He is a wild animal
|The possession of this animal is not authorized Royal Decree establishing the list of mammals not kept for production purposes that may be kept (M.B. 24.08.2009)
|The Pantanal Cat is a cat species or subspecies of the Pampas Cat. About the size of a domestic cat, the Pantanal Cat is a small feline with a fawn to brown coat, marked with more or less distinct spots on the flanks and dark stripes on the legs and tail. Melanism has been reported both in the wild and in captivity.
The Pantanal Cat is a small feline, about the size of a domestic cat. The coat is yellowish to brown, with dark brown spots on the flanks, a lighter throat, two dark lines on each cheek, black stripes on the legs and chest, black feet and a black tail tip. The ears are large, dark gray to black, sometimes with a lighter mark on the outside. A case of melanism has been noted only once in Brazil, although black individuals have been observed in captivity.
Two subspecies exist on the basis of coat pattern. Leopardus braccatus braccatus is almost entirely rusty-brown with blurred spots, continuous tail stripes, black tips and entirely black feet. Leopardus braccatus munoai is paler and more yellowish, with sharper, browner spots on the flanks, discontinuous rings on the tail with a smaller black tip, and black feet only on the soles.
The Pantanal Cat is diurnal, solitary and territorial. Its territory ranges from 3 to 37 km2. It is a predator of small mammals such as guinea pigs, birds, small lizards and snakes. Although still poorly understood, the Pantanal Cat's biology and behavior is probably similar to that of the Colocolo.
The Pantanal Cat's range extends across central-eastern Brazil, Uruguay and neighboring Bolivia, Paraguay and Argentina. This cat lives from sea level to 2,000 meters above sea level. The Pantanal Cat owes its name to the Pantanal, a wetland in central South America, but its habitat is highly varied. In Brazil, the Pantanal Cat occupies subtropical forests, open woodlands and grasslands. In Paraguay, fruticaceous forests and scrubland. In Uruguay, swampy areas. Sightings have been reported in farmland, showing that this feline has a certain tolerance to human disturbance.

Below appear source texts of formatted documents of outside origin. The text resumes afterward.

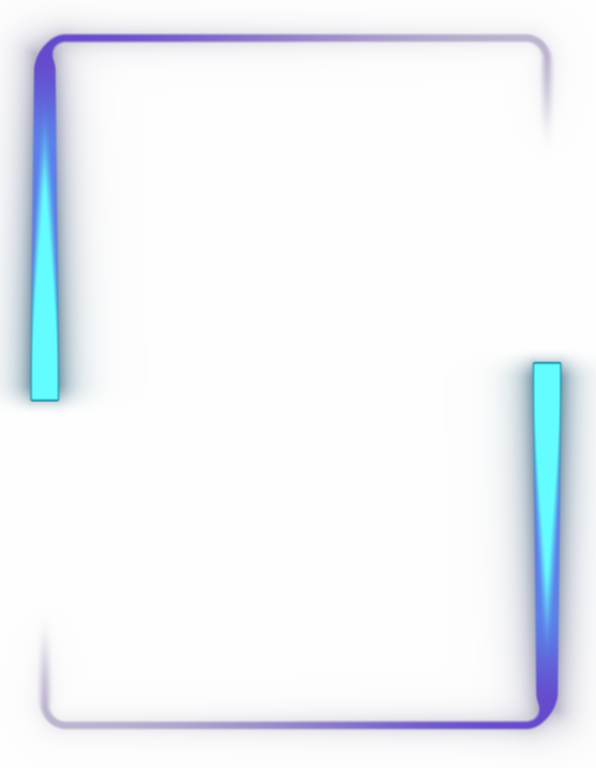
A Shadertoy shader for this background:

```glsl
// Two glowing corner brackets, cyan fading through violet to grey, on a white ground
#define CENTER vec2(0.4965, 0.503)
#define HALF_SIZE vec2(0.327, 0.4475)
#define CORNER_RADIUS 0.028
#define BAR_END -0.026
#define BAR_WIDTH 0.0188
#define LINE_WIDTH 0.0048
#define GLOW_REACH 0.019
#define GLOW_STRENGTH 0.62

const vec3 PAPER = vec3(0.995);
const vec3 CYAN = vec3(0.39, 0.99, 1.0);
const vec3 TEAL = vec3(0.16, 0.60, 0.70);
const vec3 BLUE = vec3(0.36, 0.50, 0.91);
const vec3 VIOLET = vec3(0.40, 0.29, 0.80);
const vec3 LILAC = vec3(0.62, 0.56, 0.72);
const vec3 SHADE_LOW = vec3(0.13, 0.36, 0.46);
const vec3 SHADE_HIGH = vec3(0.32, 0.31, 0.48);

float roundBox(vec2 p, vec2 halfSize, float radius) {
    vec2 q = abs(p) - halfSize + radius;
    return length(max(q, 0.0)) + min(max(q.x, q.y), 0.0) - radius;
}

// Falls from 1 to 0 as x goes from a to b
float fall(float a, float b, float x) {
    return 1.0 - smoothstep(a, b, x);
}

// Bracket running up the left side, along the top and a little way down the right
vec3 drawBracket(vec3 color, vec2 p) {
    float pathDist = abs(roundBox(p, HALF_SIZE, CORNER_RADIUS));
    float isLeft = step(p.x, 0.0);
    float across = smoothstep(-HALF_SIZE.x, HALF_SIZE.x, p.x);
    float height = clamp((p.y - BAR_END) / (HALF_SIZE.y - BAR_END), 0.0, 1.0);
    float onSide = fall(HALF_SIZE.y - 0.042, HALF_SIZE.y - 0.002, p.y);

    // Wide shadow around the bar
    float barWidth = mix(BAR_WIDTH, 0.0135, height);
    vec2 barGap = vec2(abs(p.x + HALF_SIZE.x) - barWidth, p.y - HALF_SIZE.y + 0.02);
    float barDist = length(max(barGap, 0.0));
    float barGlow = exp(-barDist / GLOW_REACH) * mix(GLOW_STRENGTH, 0.30, height * height);
    barGlow *= smoothstep(BAR_END - 0.018, BAR_END + 0.025, p.y);
    color = mix(color, mix(SHADE_LOW, SHADE_HIGH, height), barGlow);

    // Faint shadow around the thin line
    float lineMask = mix(smoothstep(0.28, 0.43, p.y),
                         smoothstep(0.15, 0.40, p.y), isLeft);
    float lineGlow = exp(-pathDist / 0.013) * mix(0.28, 0.13, across);
    color = mix(color, SHADE_HIGH, lineGlow * lineMask);

    // Stroke: broad on the left, thin on top, blurred on the right
    float sideWidth = mix(0.0055, barWidth, isLeft);
    float width = mix(LINE_WIDTH, sideWidth, onSide);
    float blur = mix(0.0026, mix(0.0065, 0.0022, isLeft), onSide);
    float cover = fall(width - blur, width + blur, pathDist);
    float endDist = roundBox(p - vec2(-HALF_SIZE.x, BAR_END + 0.5),
                             vec2(BAR_WIDTH + 0.003, 0.5), 0.007);
    float leftMask = mix(1.0, fall(-0.0015, 0.0015, endDist), step(p.y, 0.1));
    float rightMask = smoothstep(0.300, 0.43, p.y);
    cover *= mix(rightMask, leftMask, isLeft) * mix(1.0, 0.58, across);

    // Ink: violet on top, blue then teal rims further down
    vec3 ink = mix(VIOLET, LILAC, across);
    vec3 rim = mix(TEAL, BLUE, smoothstep(0.0, 0.20, p.y));
    rim = mix(rim, VIOLET, smoothstep(0.30, 0.43, p.y));
    ink = mix(ink, rim, isLeft * onSide);

    // Cyan core that narrows upward
    float coreWidth = 0.0168 * fall(0.02, 0.40, p.y);
    float coreBlur = mix(0.0022, 0.007, smoothstep(0.0, 0.30, p.y));
    float core = fall(coreWidth - coreBlur, coreWidth + coreBlur, abs(p.x + HALF_SIZE.x));
    core *= fall(0.24, 0.37, p.y) * smoothstep(BAR_END + 0.001, BAR_END + 0.005, p.y);
    ink = mix(ink, CYAN, core);

    return mix(color, ink, cover);
}

void mainImage(out vec4 fragColor, in vec2 fragCoord) {
    vec2 p = (fragCoord - CENTER * iResolution.xy) / iResolution.y;

    // The second bracket is the first turned by half a circle
    vec3 color = drawBracket(PAPER, p);
    color = drawBracket(color, -p);
    fragColor = vec4(color, 1.0);
}
```
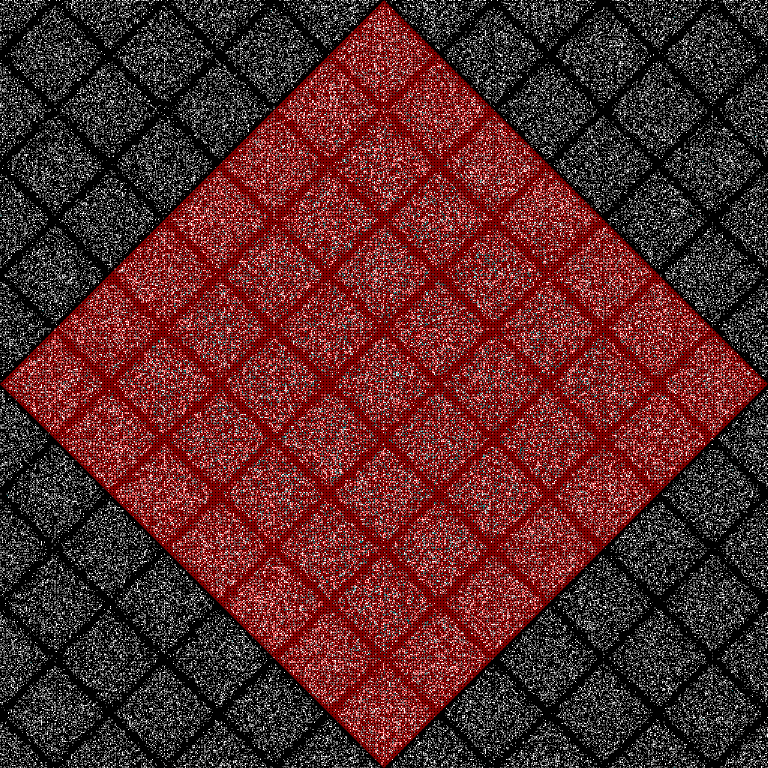
Write a WebGL 1 fragment shader that draws this background.

```glsl
precision highp float;

uniform vec2 u_resolution;

const float DOTS = 1024.0;  // dots across the canvas
const float TILES = 7.0;    // diamond tiles along each side
const vec3 RED = vec3(1.0, 0.0, 0.0);
const vec3 WHITE = vec3(1.0);
const vec3 CYAN = vec3(0.0, 1.0, 1.0);

float hash(vec2 p, float seed) {
  vec3 q = fract(vec3(p.xyx) * vec3(0.1031, 0.1030, 0.0973) + seed);
  q += dot(q, q.yzx + 33.33);
  return fract((q.x + q.y) * q.z);
}

// Signed offset from the nearest whole number
vec2 fold(vec2 p) {
  return fract(p + 0.5) - 0.5;
}

// Distance to the diagonal seams in tile widths, wider at the crossings
float seamDistance(vec2 p, float tiles) {
  vec2 cell = 0.5 - abs(fold(vec2(p.x + p.y, p.x - p.y) * tiles));
  return min(min(cell.x, cell.y), 0.36 * (cell.x + cell.y));
}

// Distance in dots to the rows and columns through the tile corners
vec2 axisDistance(vec2 p, float tiles) {
  return abs(fold(p * tiles + vec2(0.0, 0.5))) * DOTS / tiles;
}

// Chance that a dot is lit: empty seams, even tiles, dashed axes
float dotDensity(vec2 p, vec2 id, float tiles) {
  float seam = seamDistance(p, tiles);
  float body = smoothstep(0.015, 0.075, seam);
  float middle = smoothstep(0.08, 0.4, seam);
  vec2 axis = axisDistance(p, tiles);
  vec2 onAxis = step(axis, vec2(0.5)) * mod(id.yx, 2.0);
  float quiet = smoothstep(0.5, 3.5, min(axis.x, axis.y));
  float scatter = body * (0.175 + 0.035 * middle) * mix(0.5, 1.0, quiet);
  float dashes = max(onAxis.x, onAxis.y) * (0.12 + 0.35 * body);
  return 0.008 + max(scatter, dashes);
}

// Solid inside the large diamond, with an edge one screen pixel wide
float diamondMask(float radius, float size) {
  return clamp((0.5 - radius) * size * 0.7071 + 0.5, 0.0, 1.0);
}

// One dot of the checkered diamond and its white and cyan scatter
vec3 dotColor(vec2 id, float density, float diamond, float cyanChance) {
  float checker = mod(id.x + id.y, 2.0);
  float lit = step(hash(id, 0.17), density);
  float cyan = checker * step(hash(id, 0.61), cyanChance);
  return mix(RED * checker * diamond, mix(WHITE, CYAN, cyan), lit);
}

void main() {
  float size = min(u_resolution.x, u_resolution.y);
  vec2 p = (gl_FragCoord.xy - 0.5 * u_resolution) / size;
  float radius = abs(p.x) + abs(p.y);
  float diamond = diamondMask(radius, size);
  float cyanChance = 0.4 * (1.0 - smoothstep(0.28, 0.46, radius));

  // Four samples per pixel blend neighboring dots
  vec3 dots = vec3(0.0);
  float density = 0.0;
  for (int i = 0; i < 4; i++) {
    float n = float(i);
    vec2 offset = (vec2(mod(n, 2.0), floor(n * 0.5)) - 0.5) * 0.5;
    vec2 id = floor((p + offset / size) * DOTS);
    float chance = dotDensity((id + 0.5) / DOTS, id, TILES);
    density += 0.25 * chance;
    dots += 0.25 * dotColor(id, chance, diamond, cyanChance);
  }

  // Average tone when the dots are finer than the samples
  vec3 speck = mix(WHITE, CYAN, 0.5 * cyanChance);
  vec3 average = mix(0.5 * RED * diamond, speck, density);
  float detail = smoothstep(0.3, 0.48, size / DOTS);
  gl_FragColor = vec4(mix(average, dots, detail), 1.0);
}
```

Photo traps set in Emas National Park have shown that the Pantanal Cat is fairly common in the park. The main threats to the Pantanal Cat are the conversion of its habitat to farmland and the modification of grasslands by cattle. It is occasionally trapped to protect poultry from predation, and is a frequent victim of road accidents.
The International Union for Conservation of Nature considers the Pantanal Cat to be a subspecies of the Pampas Cat (Leopardus colocolo), classified as "Near Threatened" (NT) due to the significant reduction in its habitat. Resolving the taxonomic status of the Pampas Cat is seen as an important issue in safeguarding these felines. The Pantanal Cat is endangered in Uruguay due to excessive human pressure, and populations in Brazil are considered vulnerable. Hunting is prohibited in Bolivia and Paraguay. CITES considers the Pantanal Cat to be a species and lists it in Appendix II.